CBRE-WTW Managing Director Foo Gee Jen believes the market needs another three years to absorb the property overhang in Johor.
The state posted the biggest overhang units for commercial and residential properties last year, accounting for 18.4% (5,627 units) of Malaysia’s residential property overhang and 55.9% (13,998 units) of commercial property overhang, reported The Malaysian Reserve.
Based on the 2019 Property Market Status Report of National Property Information Centre, majority of Johor’s overhang homes were condominium/apartment units priced at between RM600,001 and RM700,000.
The state also emerged as the primary contributor to the serviced apartment overhang, accounting for 71.2% or 12,207 units.

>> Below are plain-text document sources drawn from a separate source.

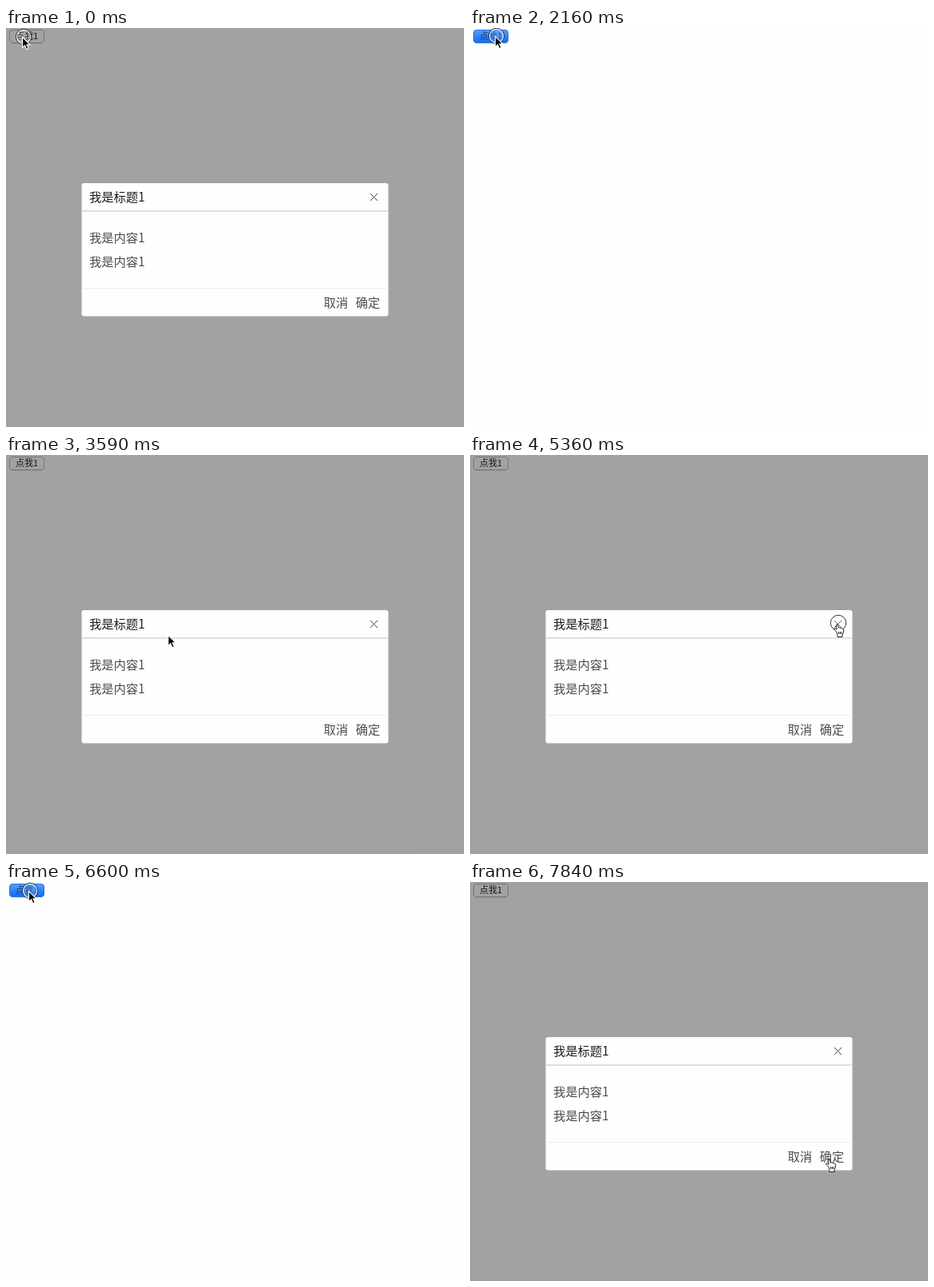
Animation of 572 by 499 pixels, one loop 8 s. Source, as an HTML page:

```html
<!DOCTYPE html>
<html lang="zh-CN">
<head>
<meta charset="utf-8">
<title>弹窗</title>
<style>
  html, body { margin: 0; width: 100%; height: 100%; overflow: hidden; background: #fefefe; }
  svg { display: block; width: 572px; height: 499px; }
  text { font: 300 15.28px "Noto Sans CJK SC", "Noto Sans CJK", sans-serif; fill: #4c4c4c; }
  .title { fill: #1c1c1c; }
  .label { font-size: 11px; font-weight: 400; fill: #222; }
  .face { fill: #fff; stroke: #b8b8b8; }
  .pressed .face { fill: url(#blue); stroke: #2a72e0; }
  .pressed .label { fill: #123a80; }
  .off { display: none; }
</style>
</head>
<body>
<svg viewBox="0 0 572 499">
  <defs>
    <linearGradient id="blue" x2="0" y2="1">
      <stop stop-color="#559ffa"/>
      <stop offset="1" stop-color="#1569f3"/>
    </linearGradient>
  </defs>

  <g id="button">
    <path d="M7 19H45" stroke="#ccc"/>
    <rect class="face" x="4.5" y="2.5" width="43" height="16" rx="3.5"/>
    <text class="label" x="12" y="14.3">点我1</text>
  </g>

  <g id="modal">
    <rect width="572" height="499" fill="#000" fill-opacity=".365"/>
    <rect x="94.5" y="194" width="383" height="166.5" rx="3" fill="#fefefe"/>
    <path d="M94.5 229H477.5" stroke="#d4d4d4" stroke-width="1.4"/>
    <path d="M94.5 325.5H477.5" stroke="#eee"/>
    <path d="M455 207l9 9m0-9l-9 9" stroke="#444"/>
    <text class="title" x="104" y="217">我是标题1</text>
    <text x="104" y="267.8">我是内容1</text>
    <text x="104" y="298.2">我是内容1</text>
    <text x="396.7" y="349">取消</text>
    <text x="436.7" y="349">确定</text>
  </g>

  <g id="pointer">
    <g id="ring" fill="none">
      <circle cx="2" cy="0" r="8.6" fill="#fff" fill-opacity=".12" stroke="#fff" stroke-width="1.2"/>
      <circle cx="2" cy="0" r="9.7" stroke="#333"/>
    </g>
    <path id="arrow" d="M.5 .5V13.6L3.5 10.8 5.6 15.8 8 14.8 5.9 9.9H10Z" stroke="#fff" stroke-width="1.1"/>
    <path id="hand" fill="#fff" stroke="#222" stroke-linejoin="round"
      d="M-.2 11.2L-3.2 8.2Q-3.8 6.6-1.8 6.9L0 8.3-.6 3Q-.3 1.2 1.3 2.2L2.3 6.2Q3.6 5.2 4.6 6.5 6 5.8 6.8 7.2 8.6 6.7 8.7 8.6L8.4 12.5 7 15V17.5H1V15.4Z
         M2.6 11V14M4.4 11V14M6.2 11V14"/>
  </g>
</svg>

<script>
  const LOOP = 8000, COUNT = 45;
  const el = id => document.getElementById(id);
  const show = (id, on) => el(id).classList.toggle('off', !on);

  // Pointer stops: tick, x, y
  const stops = [
    [0, 20, 11], [1, 62, 50], [2, 150, 135], [3, 232, 191], [4, 252, 158],
    [8, 252, 158], [12, 31, 10], [14, 31, 10], [20, 202, 225], [26, 376, 318],
    [29, 458, 210], [31, 458, 210], [36, 28, 11], [38, 28, 11], [44, 448, 345]
  ];
  const clicks = [0, 6, 12, 13, 30, 37];
  const presses = [12, 37];
  const hovers = [29, 30, 44];

  // Ticks last 180 ms; later ones now and then lose 10 ms
  const startOf = i => 180 * i - 10 * Math.max(0, Math.floor((i - 15.1) / 3.6));

  function tickAt(t) {
    let i = COUNT - 1;
    while (i > 0 && startOf(i) > t) i--;
    return i;
  }

  function pointerAt(i) {
    const n = Math.max(1, stops.findIndex(s => s[0] >= i));
    const [t0, x0, y0] = stops[n - 1], [t1, x1, y1] = stops[n];
    const u = (i - t0) / (t1 - t0), k = u * u * (3 - 2 * u);
    return [x0 + (x1 - x0) * k, y0 + (y1 - y0) * k].map(Math.round);
  }

  function draw(i) {
    const hand = hovers.includes(i);
    el('pointer').setAttribute('transform', `translate(${pointerAt(i)})`);
    el('button').classList.toggle('pressed', presses.includes(i));
    show('modal', i < 7 || (i > 12 && i < 31) || i > 37);
    show('ring', clicks.includes(i));
    show('hand', hand);
    show('arrow', !hand);
  }

  const begin = performance.now();
  function loop() {
    draw(tickAt((performance.now() - begin) % LOOP));
    requestAnimationFrame(loop);
  }
  loop();
</script>
</body>
</html>
```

Foo noted that Johor’s property overhang is by and large located in Iskandar Malaysia, which is a favourite destination among foreign investors.
“The market has been experiencing a supply gush of serviced apartments since 2012 to 2013. The price tag of these investment-oriented serviced apartments is a mismatch to the affordability of locals,” he told The Malaysian Reserve.
“It could take three to five years for the market to absorb these unsold units.”
Although property prices in Iskandar Malaysia remains attractive compared to those in major cities in Southeast Asia, the market’s immediate challenge would be the weakened investment appetite among foreign property buyers in view of the Covid-19 crisis, said Foo.
Meanwhile, VPC Realtors (JB) Sdn Bhd Asia-Pacific property consultant Bruce Lee noted that Johor’s property situation is slightly different from that of Penang, Kota Kinabalu or Kuala Lumpur, due to the Iskandar Malaysia mega project.
“Although the overhang property units situation nowadays is not encouraging in Johor, given a period of another three years I personally believe Johor situation will resolve better than the rest as long as the government policy to welcome foreign investment is consistent,” he said.
“Generally, the overhang of serviced apartments will remain for the next few years, unless there is a major change of demography and infrastructure, or a sudden paradigm shift of people’s behaviour to live in serviced apartments that are more convenient to commercial amenities and facilities.”
Lee added that classifying serviced apartments as commercial properties led to severe misled information on the actual overall supply and demand situation of residential property.